Structured programming is discipline
imposed upon goto (direct transfer of
OO programming is discipline imposed
upon pointers to functions (indirect
transfer of control)
Functional programming is discipline
imposed upon assignment.
The first is not too hard to understand. Dijkstra found that it was impossible to create general proofs of correctness when goto was allowed in algorithms. However if control structures were limited to sequence, selection, and iteration, then proofs of correctness were possible. Of course we don't even try to prove things correct nowadays, but we do like the simplicity and elegance of structured programming.
It's a little harder to understand OO. We often define OO as encapsulation, inheritance, and polymorphism. What is lesser knows is that all three of these attributes are achievable, and frequently were achieved in C. Indeed, C++ started as just a preprocessor that compiled down to C. It's not actually hard to encapsulate in C. Nor it is hard to build data structures that are subsets of each other, simulating inheritance. Polymorphism, however, is a bit harder. It requires pointers to functions which, in C, are difficult to manage well. What languages like C++ gave us was discipline imposed upon those pointers to functions. The C++ compiler built the vtables for us, and initialized the pointers within them according to a strict formalism. So in a very real sense OO is simply discipline imposed upon indirect transfer of control i.e. pointers to functions.
Structured programming is about how not to use goto. OO is about how not to use pointers to functions. And functional programming too is all about what not to do. In functional programming we do not assign variables except in the most stringently controlled cases.
So in the end, all these Programming "technologies" are actually constraining disciplines rather than enabling technologies. They tell us what not to do more than they tell us what to do. And that means that software development has not grown over the last 40 years. Rather, it has shrunk. It is become ever more constrained as we have learned all the things we shouldn't do.

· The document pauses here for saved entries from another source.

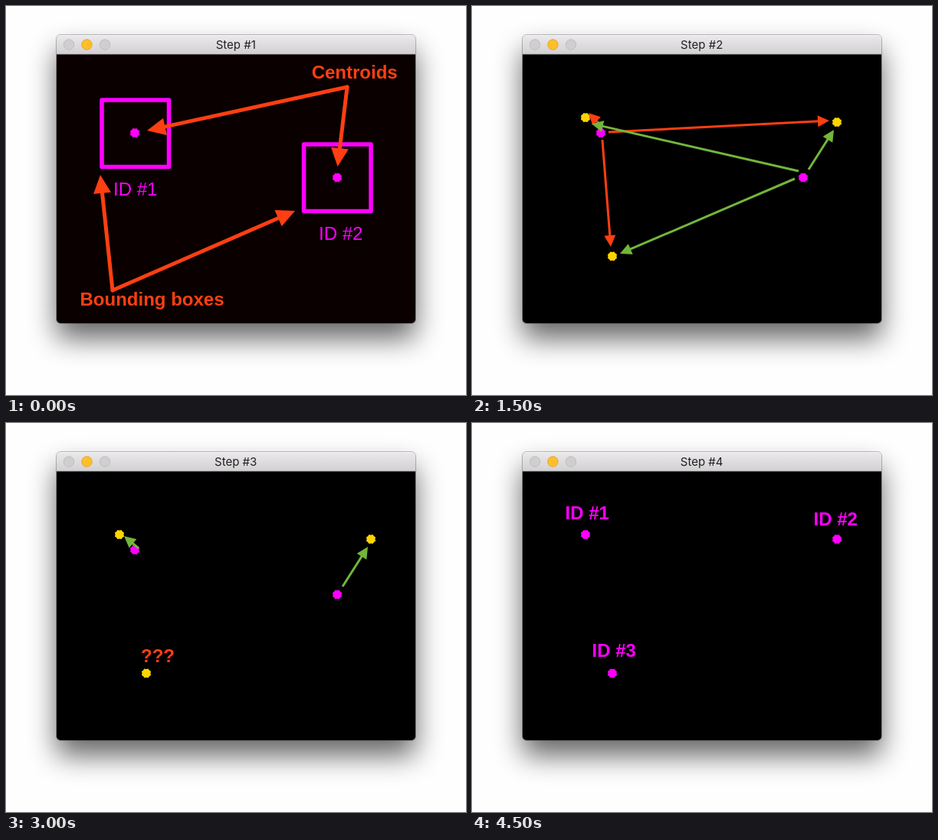
An HTML page for the animation above (6 s loop, 600 by 509 pixels).

```html
<!DOCTYPE html>
<html lang="en">
<head>
<meta charset="utf-8">
<title>Centroid tracking steps</title>
<style>
  html, body { margin: 0; width: 100%; height: 100%; overflow: hidden; background: #fefefe; }
  svg { display: block; width: 100vw; height: 100vh; }
  .title { font: 15px Inter, Roboto, sans-serif; fill: #222; text-anchor: middle; }
  .label { font: 24px "Liberation Sans", Arial, sans-serif; }
  .bold { font-weight: bold; }
</style>
</head>
<body>
<svg viewBox="0 0 600 509" xmlns="http://www.w3.org/2000/svg">
  <defs>
    <filter id="blur" x="-30%" y="-30%" width="160%" height="160%" color-interpolation-filters="sRGB">
      <feGaussianBlur stdDeviation="18"/>
    </filter>
    <linearGradient id="bar" x2="0" y2="1">
      <stop offset="0" stop-color="#ebe9eb"/>
      <stop offset="1" stop-color="#d2d0d2"/>
    </linearGradient>
  </defs>
  <rect width="600" height="509" fill="#fefefe"/>
  <rect x="66" y="58" width="468" height="377" rx="6" opacity=".6" filter="url(#blur)"/>
  <rect x="65.5" y="37.5" width="469" height="378" rx="5.5" fill="none" stroke="#000" stroke-opacity=".25"/>
  <path id="screen" d="M66 63H534V410a5 5 0 0 1-5 5H71a5 5 0 0 1-5-5Z"/>
  <path d="M66 63V43a5 5 0 0 1 5-5H529a5 5 0 0 1 5 5V63Z" fill="url(#bar)"/>
  <path d="M70 38.5H530" stroke="#f8f7f8"/>
  <path d="M66 63H534" stroke="#aaa8aa" stroke-width=".8"/>
  <g fill="#d0cfd0" stroke="#bbb9bb" stroke-width=".9">
    <circle cx="82" cy="50.5" r="6.7"/>
    <circle cx="105.5" cy="50.5" r="6.7" fill="#ffbf2b" stroke="#e2a122"/>
    <circle cx="129" cy="50.5" r="6.7"/>
  </g>
  <text id="title" class="title" x="299.7" y="56"></text>
  <g id="scene"></g>
</svg>
<script>
const STEP = 1500;
const MAGENTA = '#ff00ff', YELLOW = '#ffd500', RED = '#ff3f12', GREEN = '#72b63c';
const el = id => document.getElementById(id);

// Round marker with a slightly notched rim
function dot(x, y, color) {
  const pts = Array.from({ length: 16 }, (_, i) => {
    const a = (i + 1) * Math.PI / 8, r = i % 2 ? 5.5 : 6.5;
    return (x + r * Math.cos(a)).toFixed(2) + ',' + (y + r * Math.sin(a)).toFixed(2);
  });
  return `<polygon points="${pts.join(' ')}" fill="${color}"/>`;
}

function arrow(x1, y1, x2, y2, color, width = 3, len = 15, half = 7.5) {
  const d = Math.hypot(x2 - x1, y2 - y1), ux = (x2 - x1) / d, uy = (y2 - y1) / d;
  const bx = x2 - ux * len, by = y2 - uy * len;
  const head = `${x2},${y2} ${bx - uy * half},${by + ux * half} ${bx + uy * half},${by - ux * half}`;
  return `<path d="M${x1} ${y1}L${bx + ux} ${by + uy}" stroke="${color}" stroke-width="${width}" stroke-linecap="${width > 4 ? 'round' : 'butt'}"/>` +
    `<polygon points="${head}" fill="${color}"/>`;
}

const pointer = (x1, y1, x2, y2) => arrow(x1, y1, x2, y2, RED, 5, 24, 11.5);
const box = (x, y) =>
  `<rect x="${x}" y="${y}" width="87.5" height="87.5" fill="none" stroke="${MAGENTA}" stroke-width="5.6" stroke-linejoin="round"/>`;
const label = (x, y, text, color, bold = true) =>
  `<text class="label${bold ? ' bold' : ''}" x="${x}" y="${y}" fill="${color}">${text}</text>`;

const known = [[168, 166], [432, 224.5]];
const moved = [[148, 146], [476, 152], [183, 327.5]];
const dots = (points, color) => points.map(([x, y]) => dot(x, y, color)).join('');
const pairs = dots(known, MAGENTA) + dots(moved, YELLOW);
const match = arrow(439, 214, 472, 162, GREEN);

const scenes = [
  box(125, 123) + box(388.5, 181) + dots(known, MAGENTA) +
    label(140, 248, 'ID #1', MAGENTA, false) + label(408, 306, 'ID #2', MAGENTA, false) +
    pointer(445, 106, 184, 163) + pointer(445, 106, 432.5, 210) +
    pointer(139, 372, 123, 221) + pointer(139, 372, 377, 268) +
    label(398.7, 95, 'Centroids', RED) + label(96.5, 392, 'Bounding boxes', RED),

  pairs + arrow(178, 165, 466, 150, RED) + arrow(170, 175, 181, 315, RED) +
    arrow(169, 157, 152, 140, RED) + arrow(426, 216, 156, 154, GREEN) +
    arrow(421, 226, 193, 324, GREEN) + match,

  pairs + arrow(173, 164, 154, 148, GREEN) + match + label(176, 313, '???', RED),

  dots(moved, MAGENTA) + label(121.5, 126, 'ID #1', MAGENTA) +
    label(445.5, 134, 'ID #2', MAGENTA) + label(156.5, 306, 'ID #3', MAGENTA)
];

let shown = -1;
function draw(time) {
  const i = Math.floor(time / STEP) % scenes.length;
  if (i === shown) return;
  shown = i;
  el('title').textContent = 'Step #' + (i + 1);
  el('screen').setAttribute('fill', i ? '#000' : '#0a0000');
  el('scene').innerHTML = scenes[i];
}

const start = performance.now();
function tick(now) {
  draw(Math.max(0, now - start));
  requestAnimationFrame(tick);
}
draw(0);
requestAnimationFrame(tick);
</script>
</body>
</html>
```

Learning what not to do is good; but here's the disturbing question: What new things have we learned to do?